      Explain the Iraq War.   Explain the months-long debate about Janet Jackson’s breasts.   Explain the War on Drugs.    The lowest common denominator of Congress, is neither good, nor intelligent.   They may be hardworking.

      • Anonymous

        I am afraid most members of congress are self-serving and thoughtless. They are more concerned with lobbyists and money than the country. If they were honorable, they would (and should have to) forgo their pensions and lifetime healthcare and live under social security and medicare like the rest of America.Maybe things would get fixed if they did.

    • Nyjnt1

      “Your calls and e-mails do matter, probably more than you think.” That only refers to representatives who listen to both sides.  Some, like my representative, Nan Hayworth NY-18, have taking to deleting any comments that disagree with her positions and banning constituents from her social media pages.  So much for freedom of speech.

    • Guest

      The System DOESN’T Work! 

    • RemaininginMichigan

      I love slide 11 with John Carney. News for you Sir, walking and standing all day is normal for most working people who are not in positions like yourself. Suck it up and shut up. Your party and the republican party have spent too much of my money to give a crap about your sore feet. Also, I stand without sitting for 9 hours a day at work, and I still find the time to run 3-5 miles a day. I am not an olympian but I still find a way to take care of my own health. It is what responsible Americans do.

    • MB

      This article was very male chauvinistic and racist.  Shame on RD for only having two women and no people of color in the article.

    • http://profile.yahoo.com/Q6QNJLR4MIMV37UNMM4ZVSN6SE hippiekarl

      The article’s author actually wants to measure a Congressperson’s value and effectiveness by the amount of legislation they have introduced! That’s the perspective that leads reps to feel as though they’d better ‘look busy’. I far prefer the efforts of congresspersons who *block* the most new laws instead! THEY are the ones looking out for their constituents’ best interests. Shame on the authors subtle implication that “More laws equals ‘effectiveness’ in government”. That’s only true in dictatorships….

    • Steve Matsukawa

      While what was said by the congressmen/women and their various staffers was nice, it still doesn’t change what congress outputs.  What congress represents collectively is a group of greedy people who love to get money from the various lobbyists and do their bidding.  It makes it easier to do business rather than the hard business of running a country.

      If you look at the congressional record over the years, less and less is done, and more and more is given to those who line the palms of politicians.  The average taxpayer has no chance in this scheme.  America as a country is suffering from an inactive and polarized congress.

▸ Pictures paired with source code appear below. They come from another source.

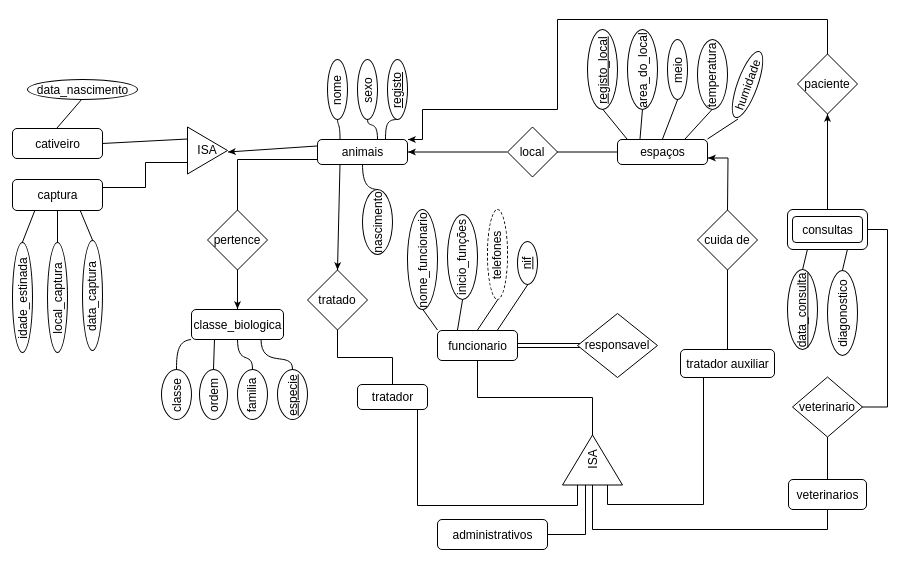
<!DOCTYPE html>
<html lang="pt">
<head>
<meta charset="utf-8">
<title>Diagrama entidade-relação</title>
<style>
:root { --ink: #000; --paper: #fff; }
* { box-sizing: border-box; }
html, body { margin: 0; overflow: hidden; background: var(--paper); }
.diagram {
  position: relative; width: 901px; height: 562px; overflow: hidden;
  color: var(--ink); background: var(--paper);
  font: 12px/14px "Liberation Sans", Arial, sans-serif;
}
.connections { position: absolute; inset: 0; fill: none; stroke: var(--ink); stroke-width: 1; }
.shape { fill: var(--paper); }
.arrow { marker-end: url(#arrowhead); }
.node {
  position: absolute; left: var(--x); top: var(--y); width: var(--w); height: var(--h);
  display: flex; align-items: center; justify-content: center; white-space: nowrap;
}
.entity { border: 1px solid var(--ink); border-radius: 5px; background: var(--paper); }
.weak { padding: 4px; border-radius: 6px; }
.weak span { flex: 1; align-self: stretch; display: flex; align-items: center; justify-content: center; margin: 2px 0; border: 1px solid var(--ink); border-radius: 4px; }
.attribute { border: 1px solid var(--ink); border-radius: 50%; background: var(--paper); }
.derived { border-style: dashed; }
.upright span { flex: none; transform: rotate(-90deg); }
.key span { text-decoration: underline; }
.tilted { transform: rotate(-70deg); }
</style>
</head>
<body>
<main class="diagram">
  <svg class="connections" width="901" height="562" viewBox="0 0 901 562" aria-hidden="true">
    <defs>
      <marker id="arrowhead" markerUnits="userSpaceOnUse" markerWidth="10" markerHeight="8" refX="8" refY="4" orient="auto">
        <path d="M0 0.5L8 4L0 7.5L2 4Z" fill="#000" stroke="none"/>
      </marker>
    </defs>
    <g class="attribute-lines">
      <path d="M82 99L57 128"/>
      <path d="M35 210L22.5 242M57.5 210V242M80 210L92.5 240"/>
      <path d="M340 139C340 122 337.5 126 337.5 119M377.5 139C377.5 118 367.5 130 367.5 119M385.5 139C385.5 123 388 119.5 397.5 119.5"/>
      <path d="M362.5 164C362.5 184 368 189 377.5 189.5"/>
      <path d="M191 339.5C179 341 176.5 350 176.5 369M214.5 339L213.5 369M237.5 339C237.5 367 252.5 350 252.5 369M261 339C261 370 292.5 350 292.5 369"/>
      <path d="M422.5 309L437.5 330M462.5 300L457.5 330M497.5 300L477.5 330M527.5 285L497.5 330"/>
      <path d="M602.5 109L627 139M642.5 109L640 139M677.5 100L662.5 139M712.5 109L685 139M738 119L707.5 139"/>
      <path d="M807.5 249L802.5 270M847.5 249L842.5 270"/>
    </g>
    <g class="relationship-lines">
      <path d="M102 143.5L187.5 139"/>
      <path d="M102 187.5H145.5V162.5H187.5"/>
      <path class="arrow" d="M317 146L228 152"/>
      <path d="M317 159.5H237.5V210"/>
      <path class="arrow" d="M237.5 270V309"/>
      <path class="arrow" d="M340 164L337.5 270"/>
      <path d="M337.5 330V357.5H392.5V384"/>
      <path d="M617 152H557"/>
      <path class="arrow" d="M507 152H408"/>
      <path class="arrow" d="M827.5 54V19.5H557.5V109.5H422.5V139.5H408"/>
      <path class="arrow" d="M827.5 209V114"/>
      <path class="arrow" d="M727.5 210L728 158H708"/>
      <path d="M727.5 270V349"/>
      <path d="M867 229.5H887.5V407H862M827.5 437V479"/>
      <path d="M517 343.5H582M517 347.5H582"/>
      <path d="M477.5 360V397.5H592.5V435"/>
      <path d="M417.5 409V505.5H577.5V485"/>
      <path d="M547 534.5H585.5V485"/>
      <path d="M827.5 510V529.5H592.5V485"/>
      <path d="M703.5 378V504.5H607.5V485"/>
    </g>
    <g class="shape">
      <polygon points="187.5,127 227.5,150.5 187.5,174"/>
      <polygon points="592.5,435 622.5,485 562.5,485"/>
      <polygon points="827.5,54 857.5,84 827.5,114 797.5,84"/>
      <polygon points="532.5,127 557.5,152 532.5,177 507.5,152"/>
      <polygon points="237.5,210 267.5,240 237.5,270 207.5,240"/>
      <polygon points="337.5,270 367.5,300 337.5,330 307.5,300"/>
      <polygon points="727.5,210 757.5,240 727.5,270 697.5,240"/>
      <polygon points="617.5,313.5 657.5,345.5 617.5,377.5 577.5,345.5"/>
      <polygon points="827.5,377 862.5,407 827.5,437 792.5,407"/>
    </g>
  </svg>

  <div class="node entity" style="--x:12px;--y:128px;--w:91px;--h:31px">cativeiro</div>
  <div class="node entity" style="--x:12px;--y:179px;--w:91px;--h:32px">captura</div>
  <div class="node entity" style="--x:317px;--y:139px;--w:91px;--h:26px">animais</div>
  <div class="node entity" style="--x:617px;--y:139px;--w:91px;--h:26px">espaços</div>
  <div class="node entity" style="--x:191px;--y:309px;--w:93px;--h:31px">classe_biologica</div>
  <div class="node entity" style="--x:437px;--y:330px;--w:81px;--h:31px">funcionario</div>
  <div class="node entity" style="--x:357px;--y:384px;--w:71px;--h:26px">tratador</div>
  <div class="node entity" style="--x:437px;--y:519px;--w:111px;--h:31px">administrativos</div>
  <div class="node entity" style="--x:680px;--y:349px;--w:95px;--h:29px">tratador auxiliar</div>
  <div class="node entity" style="--x:788px;--y:479px;--w:79px;--h:31px">veterinarios</div>
  <div class="node entity weak" style="--x:787px;--y:209px;--w:81px;--h:41px"><span>consultas</span></div>

  <div class="node relationship" style="--x:187px;--y:140px;--w:40px;--h:20px">ISA</div>
  <div class="node relationship upright" style="--x:583px;--y:439px;--w:20px;--h:40px"><span>ISA</span></div>
  <div class="node relationship" style="--x:797px;--y:74px;--w:60px;--h:20px">paciente</div>
  <div class="node relationship" style="--x:507px;--y:142px;--w:50px;--h:20px">local</div>
  <div class="node relationship" style="--x:207px;--y:230px;--w:60px;--h:20px">pertence</div>
  <div class="node relationship" style="--x:307px;--y:290px;--w:60px;--h:20px">tratado</div>
  <div class="node relationship" style="--x:697px;--y:230px;--w:60px;--h:20px">cuida de</div>
  <div class="node relationship" style="--x:577px;--y:335px;--w:80px;--h:20px">responsavel</div>
  <div class="node relationship" style="--x:792px;--y:397px;--w:70px;--h:20px">veterinario</div>

  <div class="node attribute" style="--x:27px;--y:79px;--w:111px;--h:21px">data_nascimento</div>
  <div class="node attribute upright" style="--x:12px;--y:242px;--w:21px;--h:111px"><span>idade_estinada</span></div>
  <div class="node attribute upright" style="--x:47px;--y:242px;--w:21px;--h:111px"><span>local_captura</span></div>
  <div class="node attribute upright" style="--x:82px;--y:240px;--w:21px;--h:111px"><span>data_captura</span></div>

  <div class="node attribute upright" style="--x:327px;--y:59px;--w:21px;--h:61px"><span>nome</span></div>
  <div class="node attribute upright" style="--x:357px;--y:59px;--w:21px;--h:61px"><span>sexo</span></div>
  <div class="node attribute upright key" style="--x:387px;--y:59px;--w:21px;--h:61px"><span>registo</span></div>
  <div class="node attribute upright" style="--x:362px;--y:189px;--w:31px;--h:66px"><span>nascimento</span></div>

  <div class="node attribute upright" style="--x:161px;--y:369px;--w:31px;--h:51px"><span>classe</span></div>
  <div class="node attribute upright" style="--x:199px;--y:369px;--w:29px;--h:51px"><span>ordem</span></div>
  <div class="node attribute upright" style="--x:237px;--y:369px;--w:31px;--h:51px"><span>familia</span></div>
  <div class="node attribute upright key" style="--x:277px;--y:369px;--w:31px;--h:51px"><span>especie</span></div>

  <div class="node attribute upright" style="--x:407px;--y:209px;--w:31px;--h:101px"><span>nome_funcionario</span></div>
  <div class="node attribute upright" style="--x:447px;--y:214px;--w:31px;--h:86px"><span>inicio_funções</span></div>
  <div class="node attribute upright derived" style="--x:487px;--y:209px;--w:21px;--h:91px"><span>telefones</span></div>
  <div class="node attribute upright key" style="--x:517px;--y:241px;--w:21px;--h:44px"><span>nif</span></div>

  <div class="node attribute upright key" style="--x:587px;--y:29px;--w:31px;--h:81px"><span>registo_local</span></div>
  <div class="node attribute upright" style="--x:627px;--y:29px;--w:31px;--h:81px"><span>area_do_local</span></div>
  <div class="node attribute upright" style="--x:667px;--y:39px;--w:21px;--h:61px"><span>meio</span></div>
  <div class="node attribute upright" style="--x:697px;--y:39px;--w:31px;--h:71px"><span>temperatura</span></div>
  <div class="node attribute tilted" style="--x:712px;--y:74px;--w:71px;--h:21px">humidade</div>

  <div class="node attribute upright key" style="--x:787px;--y:269px;--w:31px;--h:81px"><span>data_consulta</span></div>
  <div class="node attribute upright" style="--x:827px;--y:270px;--w:31px;--h:86px"><span>diagonostico</span></div>
</main>
</body>
</html>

      It’s time for grown men to stop acting as if they are juvenile delinquents and grow a pair and start acting like the adults they claim to be.  Politicians were voted into their offices for a purpose, and that purpose is to represent the taxpaying voters who voted them into office.

    • Guest

      #19 – There are age requirements for congress. You can’t be elected to the Senate if you are under 30, and you have to be at least 25 for the House. I would be shocked if I ever saw a Congressman under 30, and I woul seriously doubt his competence given his lack of life experience.

      If the military were limited to 535 people, required election to get in, and required education & job skills to already be in place, it would not have anyone under 30 in it, either.

      • heymac

        Life experience is overrated compared to intelligence, skill, values,,,,etc

        • Austin

          I would consider lessons learned to be of far more importance than textbook education.